UNIVERSAL HISTORY-THE ANCIENT WORLD.
was manifested that same skill which has been remarked as apparent in the
construction of the circus and arena. The Roman architects were adepts in the art
of producing effects by physical contrivance. The emperors were great patrons of
this kind of skill. In the construction of his Golden House, Nero had the vaulted
ceiling of the dining-hall so planned as to revolve on an axis, thus producing
one sky for day and another for night. Otho's ceiling was so arranged that when
the guests were seated gold tubes shot out of the dome, and showered odorous
spray on the banqueters. Sometimes petals of flowers were scattered from above in
a similar manner.
We are indebted to the chatty Petronius for an account of one of Nero's feasts.
In the course of the banquet the surprises were constant and incredible in their
character. As soon as the guests had reclined, a retinue of Egyptian slaves
entered and washed the reveler's hands and feet in snow-water. A great salver was
then brought in, in the midst of which stood a bronze ass bearing silver panniers
filled with black and white olives. On his back sat old Silenus pouring sauce
from a wine-sack.

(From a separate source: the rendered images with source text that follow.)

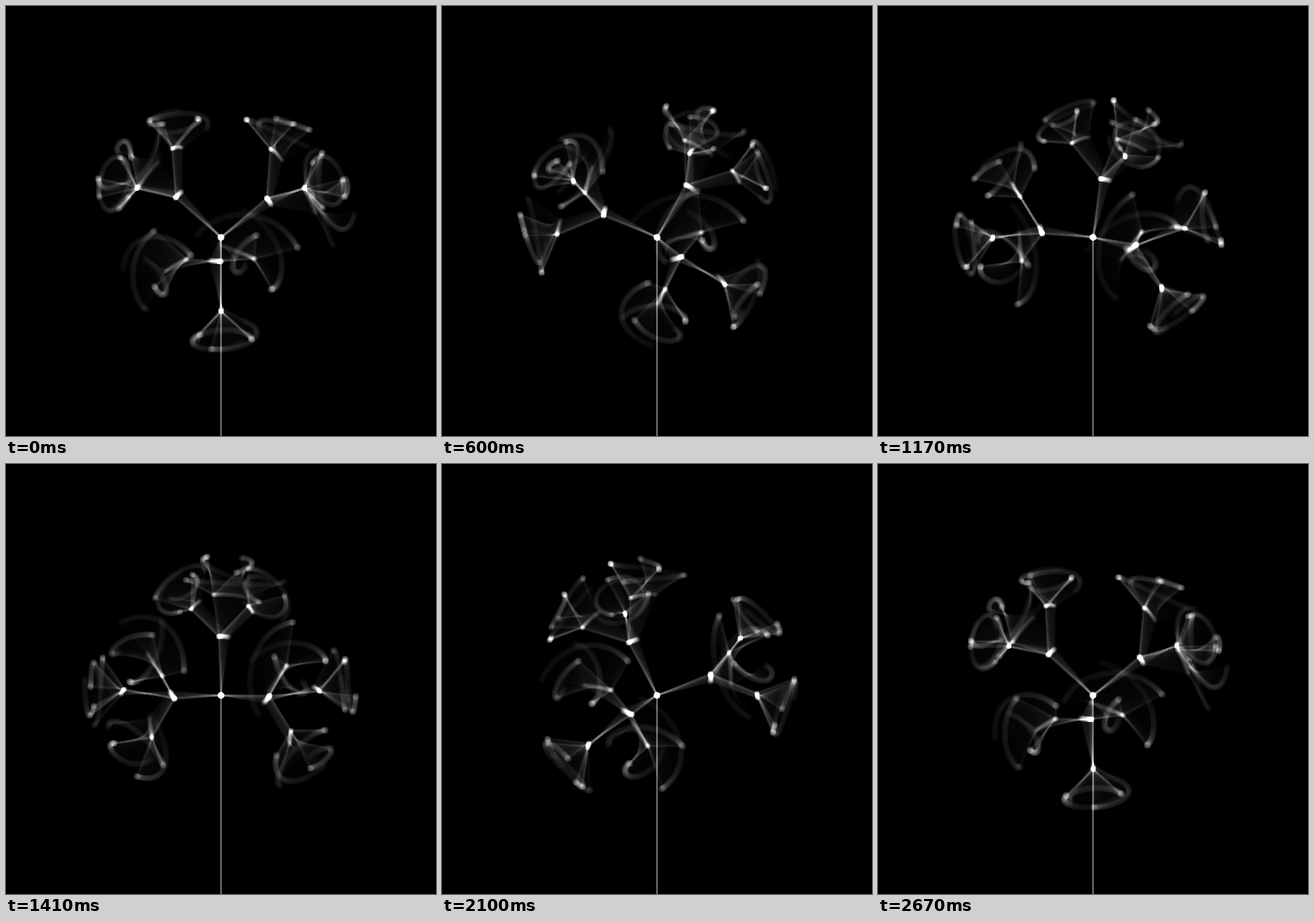
Recreate the animation shown at these times as an HTML page with a canvas. Size 500 by 500 pixels, loop 2700 ms.

```html
<!DOCTYPE html>
<html>
<head>
<meta charset="utf-8">
<style>
html, body { margin: 0; width: 100%; height: 100%; overflow: hidden; background: #000; }
canvas { display: block; width: 500px; height: 500px; }
</style>
</head>
<body>
<canvas id="stage" width="500" height="500"></canvas>
<script>
const ctx = document.getElementById('stage').getContext('2d');
const FRAMES = 90, FRAME_MS = 30, SAMPLES = 128, TRAIL = 9;
const EYE = 933, TAU = Math.PI * 2, TILT = 0.883;
const ROOT = [0, 19, 0];

// turns per loop, start angle, arm length, opening angle
const LEVELS = [
  { turns: -1 / 3, start: TAU / 4, len: 70, open: TAU / 6, dot: 3, glow: 1.9, line: 0.62 },
  { turns: 1, start: 0, len: 56.5, open: TAU / 8, dot: 2.5, glow: 1.7, line: 0.62 },
  { turns: 4, start: 0.35, len: 45.5, open: TAU / 8, dot: 3.1, glow: 1.7, line: 0.75 }
];

const mix = (a, p, b, q) => a.map((v, i) => v * p + b[i] * q);
const gray = v => `rgba(255,255,255,${v})`;

function project([x, y, z]) {
  const s = EYE / (EYE - z);
  return [250 + x * s, 250 + y * s, s];
}

function line(a, b, v) {
  ctx.strokeStyle = gray(v);
  ctx.beginPath();
  ctx.moveTo(a[0], a[1]);
  ctx.lineTo(b[0], b[1]);
  ctx.stroke();
}

function dot(p, r, v) {
  ctx.fillStyle = gray(v);
  ctx.beginPath();
  ctx.arc(p[0], p[1], r * p[2], 0, TAU);
  ctx.fill();
}

// Three arms spread on a cone around axis; u and v span its base.
function grow(depth, t, pos, axis, u, v) {
  const L = LEVELS[depth], from = project(pos);
  const c = Math.cos(L.open), s = Math.sin(L.open);
  for (let i = 0; i < 3; i++) {
    const a = L.start + TAU * (L.turns * t + i / 3);
    const out = mix(u, Math.cos(a), v, Math.sin(a));
    const side = mix(u, -Math.sin(a), v, Math.cos(a));
    const dir = mix(axis, c, out, s);
    const end = mix(pos, 1, dir, L.len), to = project(end);
    line(from, to, L.line / SAMPLES);
    dot(to, L.dot, L.glow / SAMPLES);
    if (depth < 2) grow(depth + 1, t, end, dir, mix(out, c, axis, -s), side);
  }
}

function draw(frame) {
  ctx.globalCompositeOperation = 'source-over';
  ctx.fillStyle = '#000';
  ctx.fillRect(0, 0, 500, 500);
  ctx.globalCompositeOperation = 'lighter';
  ctx.lineWidth = 1.3;
  const c = Math.cos(TILT), s = Math.sin(TILT);
  for (let i = 0; i < SAMPLES; i++) {
    const age = TRAIL * ((i + 0.5) / SAMPLES) ** 2;
    grow(0, (frame - age) / FRAMES, ROOT, [0, -c, s], [1, 0, 0], [0, s, c]);
  }
  line([250, 500], [250, 269], 0.6);
  dot([250, 269, 1], 3.8, 1);
}

let shown = -1;
function tick(now) {
  const frame = Math.floor(now / FRAME_MS) % FRAMES;
  if (frame !== shown) draw(shown = frame);
  requestAnimationFrame(tick);
}
draw(shown = 0);
requestAnimationFrame(tick);
</script>
</body>
</html>
```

The sausages were set on a gridiron, under which, in imitation
of live coals, were heaped plums and red pomegranate kernels. On the edge of the
tray were oysters and snails set in a natural way among the vegetables with which
they were to be eaten. In the revelation a hen of carved wood was introduced. She
sat with outspread wings covering a nestful of peacock's eggs, and these were
served to the guests. On being broken, each egg revealed what appeared to be an
unhatched chick, but which proved to be a beccafico done in egg-sauce! The
dishes of each course were removed to the music of a chant, and one of the
attendants was boxed for breaking the rhythm by stopping to pick up a dish. The
wine served in the next course was a hundred years old. At one point in the
banquet the dishes which were brought in were of the most ordinary pattern and
vulgar finish; but these on being lifted proved to be only covers for the real
treasures which were concealed beneath them. A fat hare was converted into a
Pegasus by the addition of wings.
When the carver came he performed his duty to musical accompaniment, keeping